DOVER — The House Appropriations Committee voted 3-2 Thursday against a bill that would have given tenants a right to free counsel in eviction proceedings.
Supporters of the bill said it would have leveled the playing field between tenants and landlords, pointing to the fact that landlords are vastly more likely to be represented in such cases.
Rachel Stucker, executive director of the nonprofit organization Housing Alliance Delaware, said the legislation would have saved the state money by avoiding evictions, citing a report by the consulting firm Stout Risius Ross. The report estimated that for every dollar spent on providing free representation to tenants, the state would save $2.76, most of it by avoiding costs related to emergency shelter and transitional housing.

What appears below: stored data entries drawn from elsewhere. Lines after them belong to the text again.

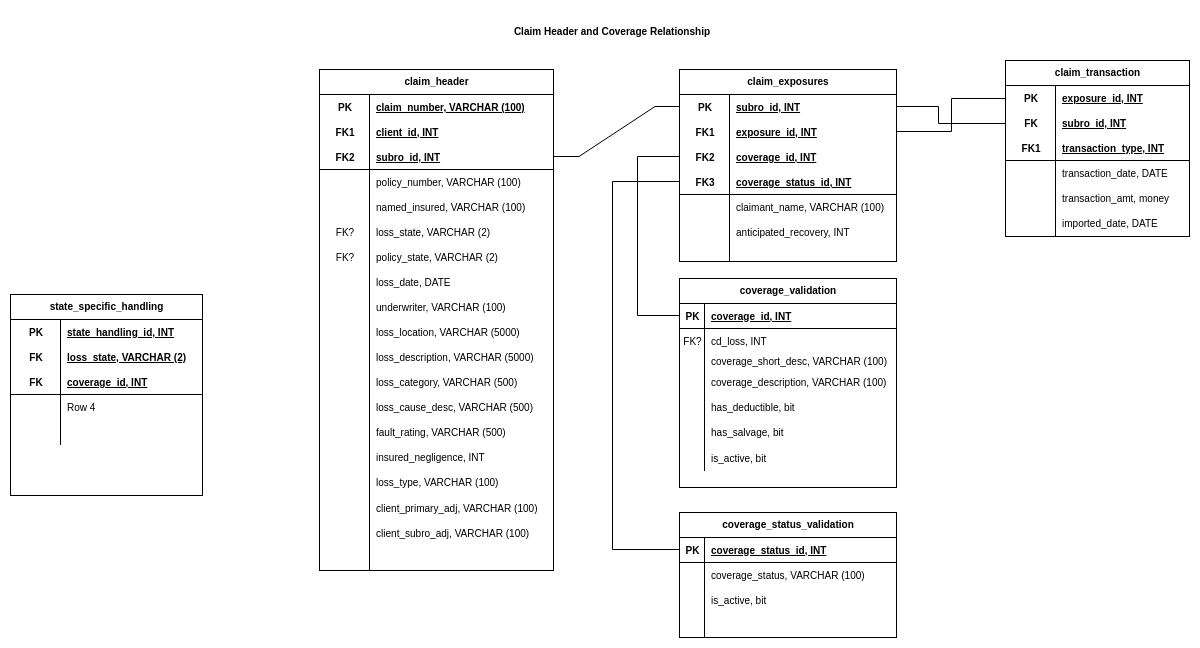
<!DOCTYPE html>
<html lang="en">
<head>
<meta charset="utf-8">
<title>Claim Header and Coverage Relationship</title>
<style>
:root { --ink: #000; --paper: #fff; --row: 25.07px; }
* { box-sizing: border-box; margin: 0; padding: 0; }
html, body { width: 1200px; height: 648px; overflow: hidden; background: var(--paper); }
.diagram { position: relative; width: 1200px; height: 648px; overflow: hidden; color: var(--ink); font: 10.04px/12px "Liberation Sans", Arial, sans-serif; white-space: nowrap; }
h1 { position: absolute; left: 412px; top: 26px; width: 400px; text-align: center; font-size: 10.04px; line-height: 12px; }
.links { position: absolute; inset: 0; fill: none; stroke: var(--ink); stroke-width: 1; }
.entity { --key: 50px; position: absolute; display: flex; flex-direction: column; border: 1px solid var(--ink); background: var(--paper); }
.entity h2 { flex: none; height: 25px; display: flex; align-items: center; justify-content: center; font-size: 10.04px; line-height: 12px; border-bottom: 1px solid var(--ink); }
.keys { flex: none; border-bottom: 1px solid var(--ink); font-weight: bold; }
.keys u { text-underline-offset: 1px; }
.keys .row:last-child { height: calc(var(--row) - 1px); padding-top: 1px; }
.fields { flex: 1; display: flex; flex-direction: column; }
.row { flex: none; height: var(--row); display: grid; grid-template-columns: var(--key) 1fr; align-items: center; position: relative; }
.row::before { content: ""; position: absolute; top: 0; bottom: 0; left: calc(var(--key) - 1px); width: 1px; background: var(--ink); }
.row > :first-child { text-align: center; }
.row > :last-child { padding-left: 6px; }
.short { height: 16.7px; }
.rest { flex: 1; }
.narrow { --key: 25px; }
#claim-header { left: 319px; top: 69px; width: 235px; height: 502px; }
#claim-exposures { left: 679px; top: 69px; width: 218px; height: 193px; }
#claim-transaction { left: 1005px; top: 60px; width: 185px; height: 177px; }
#state-handling { left: 10px; top: 294px; width: 193px; height: 202px; }
#coverage-validation { left: 679px; top: 278px; width: 218px; height: 210px; }
#coverage-status { left: 679px; top: 512px; width: 218px; height: 126px; }
</style>
</head>
<body>
<main class="diagram">
<h1>Claim Header and Coverage Relationship</h1>

<svg class="links" width="1200" height="648" viewBox="0 0 1200 648" aria-hidden="true">
<polyline points="553,156.5 579,156.5 655,106.5 680,106.5"/>
<polyline points="896,106.5 938.5,106.5 938.5,123.5 1006,123.5"/>
<polyline points="896,131.5 951.5,131.5 951.5,98.5 1006,98.5"/>
<polyline points="680,156.5 637.5,156.5 637.5,315.5 680,315.5"/>
<polyline points="680,181.5 612.5,181.5 612.5,549.5 680,549.5"/>
</svg>

<section class="entity" id="state-handling">
<h2>state_specific_handling</h2>
<div class="keys">
<div class="row"><span>PK</span><u>state_handling_id, INT</u></div>
<div class="row"><span>FK</span><u>loss_state, VARCHAR (2)</u></div>
<div class="row"><span>FK</span><u>coverage_id, INT</u></div>
</div>
<div class="fields">
<div class="row"><span></span><span>Row 4</span></div>
<div class="row"><span></span><span></span></div>
</div>
</section>

<section class="entity" id="claim-header">
<h2>claim_header</h2>
<div class="keys">
<div class="row"><span>PK</span><u>claim_number, VARCHAR (100)</u></div>
<div class="row"><span>FK1</span><u>client_id, INT</u></div>
<div class="row"><span>FK2</span><u>subro_id, INT</u></div>
</div>
<div class="fields">
<div class="row"><span></span><span>policy_number, VARCHAR (100)</span></div>
<div class="row"><span></span><span>named_insured, VARCHAR (100)</span></div>
<div class="row"><span>FK?</span><span>loss_state, VARCHAR (2)</span></div>
<div class="row"><span>FK?</span><span>policy_state, VARCHAR (2)</span></div>
<div class="row"><span></span><span>loss_date, DATE</span></div>
<div class="row"><span></span><span>underwriter, VARCHAR (100)</span></div>
<div class="row"><span></span><span>loss_location, VARCHAR (5000)</span></div>
<div class="row"><span></span><span>loss_description, VARCHAR (5000)</span></div>
<div class="row"><span></span><span>loss_category, VARCHAR (500)</span></div>
<div class="row"><span></span><span>loss_cause_desc, VARCHAR (500)</span></div>
<div class="row"><span></span><span>fault_rating, VARCHAR (500)</span></div>
<div class="row"><span></span><span>insured_negligence, INT</span></div>
<div class="row"><span></span><span>loss_type, VARCHAR (100)</span></div>
<div class="row"><span></span><span>client_primary_adj, VARCHAR (100)</span></div>
<div class="row"><span></span><span>client_subro_adj, VARCHAR (100)</span></div>
<div class="row rest"></div>
</div>
</section>

<section class="entity" id="claim-exposures">
<h2>claim_exposures</h2>
<div class="keys">
<div class="row"><span>PK</span><u>subro_id, INT</u></div>
<div class="row"><span>FK1</span><u>exposure_id, INT</u></div>
<div class="row"><span>FK2</span><u>coverage_id, INT</u></div>
<div class="row"><span>FK3</span><u>coverage_status_id, INT</u></div>
</div>
<div class="fields">
<div class="row"><span></span><span>claimant_name, VARCHAR (100)</span></div>
<div class="row"><span></span><span>anticipated_recovery, INT</span></div>
<div class="row rest"></div>
</div>
</section>

<section class="entity" id="claim-transaction">
<h2>claim_transaction</h2>
<div class="keys">
<div class="row"><span>PK</span><u>exposure_id, INT</u></div>
<div class="row"><span>FK</span><u>subro_id, INT</u></div>
<div class="row"><span>FK1</span><u>transaction_type, INT</u></div>
</div>
<div class="fields">
<div class="row"><span></span><span>transaction_date, DATE</span></div>
<div class="row"><span></span><span>transaction_amt, money</span></div>
<div class="row"><span></span><span>imported_date, DATE</span></div>
</div>
</section>

<section class="entity narrow" id="coverage-validation">
<h2>coverage_validation</h2>
<div class="keys">
<div class="row"><span>PK</span><u>coverage_id, INT</u></div>
</div>
<div class="fields">
<div class="row"><span>FK?</span><span>cd_loss, INT</span></div>
<div class="row short"><span></span><span>coverage_short_desc, VARCHAR (100)</span></div>
<div class="row"><span></span><span>coverage_description, VARCHAR (100)</span></div>
<div class="row"><span></span><span>has_deductible, bit</span></div>
<div class="row"><span></span><span>has_salvage, bit</span></div>
<div class="row"><span></span><span>is_active, bit</span></div>
</div>
</section>

<section class="entity narrow" id="coverage-status">
<h2>coverage_status_validation</h2>
<div class="keys">
<div class="row"><span>PK</span><u>coverage_status_id, INT</u></div>
</div>
<div class="fields">
<div class="row"><span></span><span>coverage_status, VARCHAR (100)</span></div>
<div class="row"><span></span><span>is_active, bit</span></div>
<div class="row rest"></div>
</div>
</section>
</main>
</body>
</html>
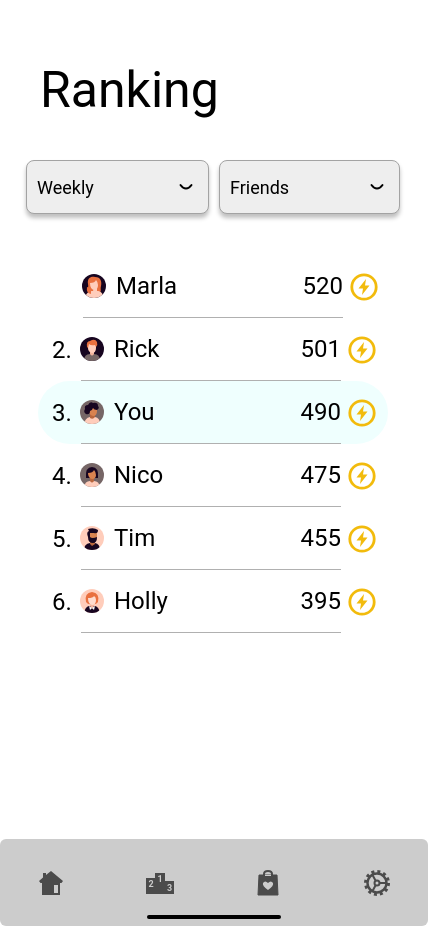
<!DOCTYPE html>
<html lang="en">
<head>
<meta charset="utf-8">
<title>Ranking</title>
<style>
:root {
  --page: #ffffff;
  --ink: #000000;
  --field: #eeeeee;
  --field-border: #a3a3a3;
  --rule: #b0b0b0;
  --highlight: #effffe;
  --bolt: #f2bb0c;
  --nav: #cccccc;
  --nav-icon: #4b4b4b;
  --night: #170520;
  --stone: #766666;
  --blush: #ffcdbb;
  --ginger: #e9703f;
  --tan: #d98350;
}
* { box-sizing: border-box; margin: 0; padding: 0; }
html, body { width: 428px; height: 926px; overflow: hidden; }
body { background: var(--page); color: var(--ink); font-family: Roboto, "Noto Sans", sans-serif; }
.screen { width: 428px; height: 926px; display: flex; flex-direction: column; padding-top: 60px; background: var(--page); }
.symbols { position: absolute; width: 0; height: 0; }
h1 { font-size: 50px; font-weight: 400; line-height: 60px; padding-left: 40px; }
.filters { display: grid; grid-template-columns: 183px 181px; gap: 10px; margin: 40px 0 0 26px; }
.filter {
  height: 54px; padding: 0 14px 0 10px; display: flex; align-items: center; justify-content: space-between;
  background: var(--field); border: 1px solid var(--field-border); border-radius: 8px;
  box-shadow: 0 4px 4px rgba(0, 0, 0, .25); font-size: 18px; color: inherit; text-decoration: none;
}
.chevron { width: 16px; height: 10px; fill: none; stroke: var(--ink); stroke-width: 2; stroke-linecap: round; stroke-linejoin: round; }
.ranking { list-style: none; width: 350px; margin: 41px 0 0 38px; font-size: 24px; }
.entry { height: 63px; display: grid; grid-template-columns: 43px 260px 1fr; align-items: center; border-radius: 32px; }
.leader { padding-left: 2px; }
.current { background: var(--highlight); }
.rank { padding-left: 14px; }
.player { height: 63px; display: flex; align-items: center; border-bottom: 1px solid var(--rule); }
.avatar { width: 24px; height: 24px; margin: 0 10px 0 -1px; }
.name { flex: 1; }
.bolt { width: 28px; height: 28px; margin-left: 7px; }
.nav {
  position: relative; height: 87px; margin-top: auto; padding: 0 36px; display: flex; justify-content: space-between; align-items: center;
  background: var(--nav); border-radius: 6px;
}
.nav a { height: 30px; color: var(--nav-icon); }
.nav svg { display: block; width: 30px; height: 30px; }
.podium-number { font: 700 9px Roboto, sans-serif; fill: var(--nav); text-anchor: middle; }
.home-indicator { position: absolute; left: 147px; bottom: 7px; width: 134px; height: 4px; border-radius: 2px; background: var(--ink); }
</style>
</head>
<body>
<svg class="symbols" aria-hidden="true">
  <defs>
    <clipPath id="round"><circle cx="12" cy="12" r="12"/></clipPath>
    <symbol id="bolt" viewBox="0 0 28 28">
      <circle cx="14" cy="14" r="12.2" fill="none" stroke="var(--bolt)" stroke-width="2.8"/>
      <path d="M16 6 8.5 15.5H13L12 22 19.5 12.5H15Z" fill="var(--bolt)"/>
    </symbol>
    <symbol id="chevron" viewBox="0 0 16 10"><path d="M2.5 3Q5 6.5 8 6.5T13.5 3"/></symbol>
  </defs>
</svg>
<main class="screen">
  <h1>Ranking</h1>
  <div class="filters">
    <a class="filter" href="#">Weekly <svg class="chevron"><use href="#chevron"/></svg></a>
    <a class="filter" href="#">Friends <svg class="chevron"><use href="#chevron"/></svg></a>
  </div>
  <ol class="ranking">
    <li class="entry leader">
      <span class="rank"></span>
      <div class="player">
        <svg class="avatar" viewBox="0 0 24 24"><g clip-path="url(#round)">
          <rect width="24" height="24" fill="var(--night)"/>
          <path d="M6 10C5 4 9 2 13 3C19 3 20 8 19 12C18 16 20 17 17 19H8C4 18 7 14 6 10Z" fill="var(--ginger)"/>
          <path d="M3 24C4 18 8 17 11 17L12 14H15L15 17C19 17 21 19 21 24Z" fill="var(--blush)"/>
          <path d="M8 9Q13 9 14 6Q16 8 16 11Q16 16 12 16Q8 15 8 9Z" fill="var(--blush)"/>
          <path d="M5 13Q10 14 9 20Q4 19 5 13Z" fill="var(--ginger)"/>
        </g></svg>
        <span class="name">Marla</span><span class="score">520</span>
      </div>
      <svg class="bolt"><use href="#bolt"/></svg>
    </li>
    <li class="entry">
      <span class="rank">2.</span>
      <div class="player">
        <svg class="avatar" viewBox="0 0 24 24"><g clip-path="url(#round)">
          <rect width="24" height="24" fill="var(--night)"/>
          <path d="M4 24Q4 17 10 17H14Q20 17 20 24Z" fill="var(--stone)"/>
          <path d="M10 13H14V17Q12 20 10 17Z" fill="#f2b39d"/>
          <path d="M8 7H16V11Q16 16 12 16Q8 15 8 11Z" fill="var(--blush)"/>
          <path d="M7 10Q6 4 10 4Q15 1 17 5Q18 8 16 10L15 8Q11 9 9 7L8 11Z" fill="var(--ginger)"/>
        </g></svg>
        <span class="name">Rick</span><span class="score">501</span>
      </div>
      <svg class="bolt"><use href="#bolt"/></svg>
    </li>
    <li class="entry current">
      <span class="rank">3.</span>
      <div class="player">
        <svg class="avatar" viewBox="0 0 24 24"><g clip-path="url(#round)">
          <rect width="24" height="24" fill="var(--stone)"/>
          <path d="M4 24Q5 18 10 17H15Q20 18 20 24Z" fill="var(--blush)"/>
          <path d="M10 13H15V17Q13 20 10 18Z" fill="#b9663d"/>
          <path d="M9 8H17V11Q17 16 13 16Q9 15 9 11Z" fill="var(--tan)"/>
          <path d="M6 14Q3 12 5 9Q4 5 8 5Q10 1 13 3Q18 2 18 6Q20 8 17 10Q14 10 13 8Q12 11 10 11Q10 15 6 14Z" fill="var(--night)"/>
        </g></svg>
        <span class="name">You</span><span class="score">490</span>
      </div>
      <svg class="bolt"><use href="#bolt"/></svg>
    </li>
    <li class="entry">
      <span class="rank">4.</span>
      <div class="player">
        <svg class="avatar" viewBox="0 0 24 24"><g clip-path="url(#round)">
          <rect width="24" height="24" fill="var(--stone)"/>
          <path d="M6 15Q5 4 12 4Q19 4 18 15Z" fill="var(--night)"/>
          <path d="M4 24Q5 18 10 18H14Q19 18 20 24Z" fill="var(--blush)"/>
          <path d="M10 14H14V18Q12 21 10 18Z" fill="#b9663d"/>
          <path d="M8 10Q13 10 14 7Q16 9 16 12Q16 16 12 16Q8 15 8 10Z" fill="var(--tan)"/>
        </g></svg>
        <span class="name">Nico</span><span class="score">475</span>
      </div>
      <svg class="bolt"><use href="#bolt"/></svg>
    </li>
    <li class="entry">
      <span class="rank">5.</span>
      <div class="player">
        <svg class="avatar" viewBox="0 0 24 24"><g clip-path="url(#round)">
          <rect width="24" height="24" fill="var(--blush)"/>
          <path d="M4 24Q4 18 10 17H15Q20 18 20 24Z" fill="var(--night)"/>
          <path d="M10 14H15V18L12 20L10 18Z" fill="#b9663d"/>
          <path d="M9 6H17V12Q16 15 13 15Q9 14 9 11Z" fill="var(--tan)"/>
          <path d="M8 11Q6 6 9 5L8 3Q14 1 18 4Q18 8 14 7H10V11Q12 13 17 11Q17 17 13 17Q8 17 8 11Z" fill="var(--night)"/>
        </g></svg>
        <span class="name">Tim</span><span class="score">455</span>
      </div>
      <svg class="bolt"><use href="#bolt"/></svg>
    </li>
    <li class="entry">
      <span class="rank">6.</span>
      <div class="player">
        <svg class="avatar" viewBox="0 0 24 24"><g clip-path="url(#round)">
          <rect width="24" height="24" fill="var(--blush)"/>
          <path d="M6 13Q4 4 12 3Q20 4 18 13Q16 16 12 15Q8 16 6 13Z" fill="var(--ginger)"/>
          <path d="M4 24Q5 18 9 17H15Q19 18 20 24Z" fill="var(--night)"/>
          <path d="M10 13H14V17L12 20L10 17Z" fill="#f2b39d"/>
          <path d="M8 9Q13 9 14 7Q16 8 16 11Q16 16 12 16Q8 15 8 9Z" fill="#ffdccf"/>
          <path d="M9 17 12 19 15 17 14 21 12 19 10 21Z" fill="#ffffff"/>
        </g></svg>
        <span class="name">Holly</span><span class="score">395</span>
      </div>
      <svg class="bolt"><use href="#bolt"/></svg>
    </li>
  </ol>
  <nav class="nav">
    <a href="#" aria-label="Home">
      <svg viewBox="0 0 30 30" fill="currentColor">
        <path d="M15 3 27 13 25.500 15H24V27H6V15H4.500L3 13L7 9.500V5H10V7Z"/>
        <rect x="18" y="17" width="4" height="8" fill="var(--nav)"/>
      </svg>
    </a>
    <a href="#" aria-label="Ranking">
      <svg viewBox="0 0 30 30" fill="currentColor">
        <path d="M1 10H10V5H20V13H29V26H1Z"/>
        <text class="podium-number" x="15" y="14">1</text>
        <text class="podium-number" x="6" y="19">2</text>
        <text class="podium-number" x="24.500" y="23">3</text>
      </svg>
    </a>
    <a href="#" aria-label="Shop">
      <svg viewBox="0 0 30 30" fill="currentColor">
        <path d="M11 9V6Q11 3 15 3T19 6V9" fill="none" stroke="currentColor" stroke-width="2"/>
        <path d="M6 7H24L25 27H5Z" stroke="currentColor" stroke-linejoin="round"/>
        <path d="M12 7.500H18" stroke="var(--nav)"/>
        <path d="M15 22Q9 18 10 15Q12 12 15 15Q18 12 20 15Q21 18 15 22Z" fill="var(--nav)"/>
      </svg>
    </a>
    <a href="#" aria-label="Settings">
      <svg viewBox="0 0 30 30" fill="none" stroke="currentColor">
        <circle cx="15" cy="15" r="11.500" stroke-width="3" stroke-dasharray="3 3.020"/>
        <circle cx="15" cy="15" r="9.500" stroke-width="2.400"/>
        <circle cx="15" cy="15" r="2.500" stroke-width="2"/>
        <path d="M18 15H24M13.500 12.500 10.500 7M13.500 17.500 10.500 23" stroke-width="2"/>
      </svg>
    </a>
    <span class="home-indicator"></span>
  </nav>
</main>
</body>
</html>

“I think it’s really unfortunate that the legislation didn’t pass,” Ms. Stucker said. “We know that we have a housing and homeless crisis in this state … and the right to representation bill simply helps level the playing field so that some people may be able to stay in their home and not be homeless or displaced.”
Potential savings aside, the legislation would have cost more than $6 million to implement through fiscal year 2024, according to the fiscal note for the bill. The bill had only a partial source of funding, noted committee chair Rep. William Carson, D-Smyrna.
Reps. Kim Williams, D-Newport, and David Bentz, D-Christiana, voted for the bill, encouraging their colleagues to let the full House vote on it.
“I think it’s been discussed at length,” Rep. Bentz said.
Voting against were Reps. Carson; Stephanie T. Bolden, D-Wilmington; and Kevin Hensley, R-Townsend. Rep. Ruth Briggs King, R-Georgetown, was absent. Rep. Bolden declined to comment on her “no” vote. Reps. Carson and Hensley did not immediately respond to a request for comment.
Opponents of the legislation argue that granting tenants the right to a taxpayer-funded lawyer did little to address the core reason behind evictions — failure to pay rent. The state would be much better off expanding the Delaware Housing Assistance Program, which provides rental assistance to tenants, they said.
“The concern is that this bill does not do what they’re trying to accomplish by providing affordable housing and keeping people in their homes,” said Debra Burgos, president of the Delaware Apartment Association.
Daniel Atkins, executive director of the Community Legal Aid Society, claimed at the hearing that landlords actually stood to benefit, as the bill would have reduced the cost of representation across the board by allowing tenants to use nonlawyer advocates and landlords not being compelled to use costlier attorneys. Landlords are already able to be represented by nonlawyers; a recent Delaware Supreme Court rule expanded that ability to tenants.
“Let’s not kid ourselves. We are paying right now for this system that allows this eviction churn that gives us one of the five highest rates of eviction of any state in the country,” Mr. Atkins said.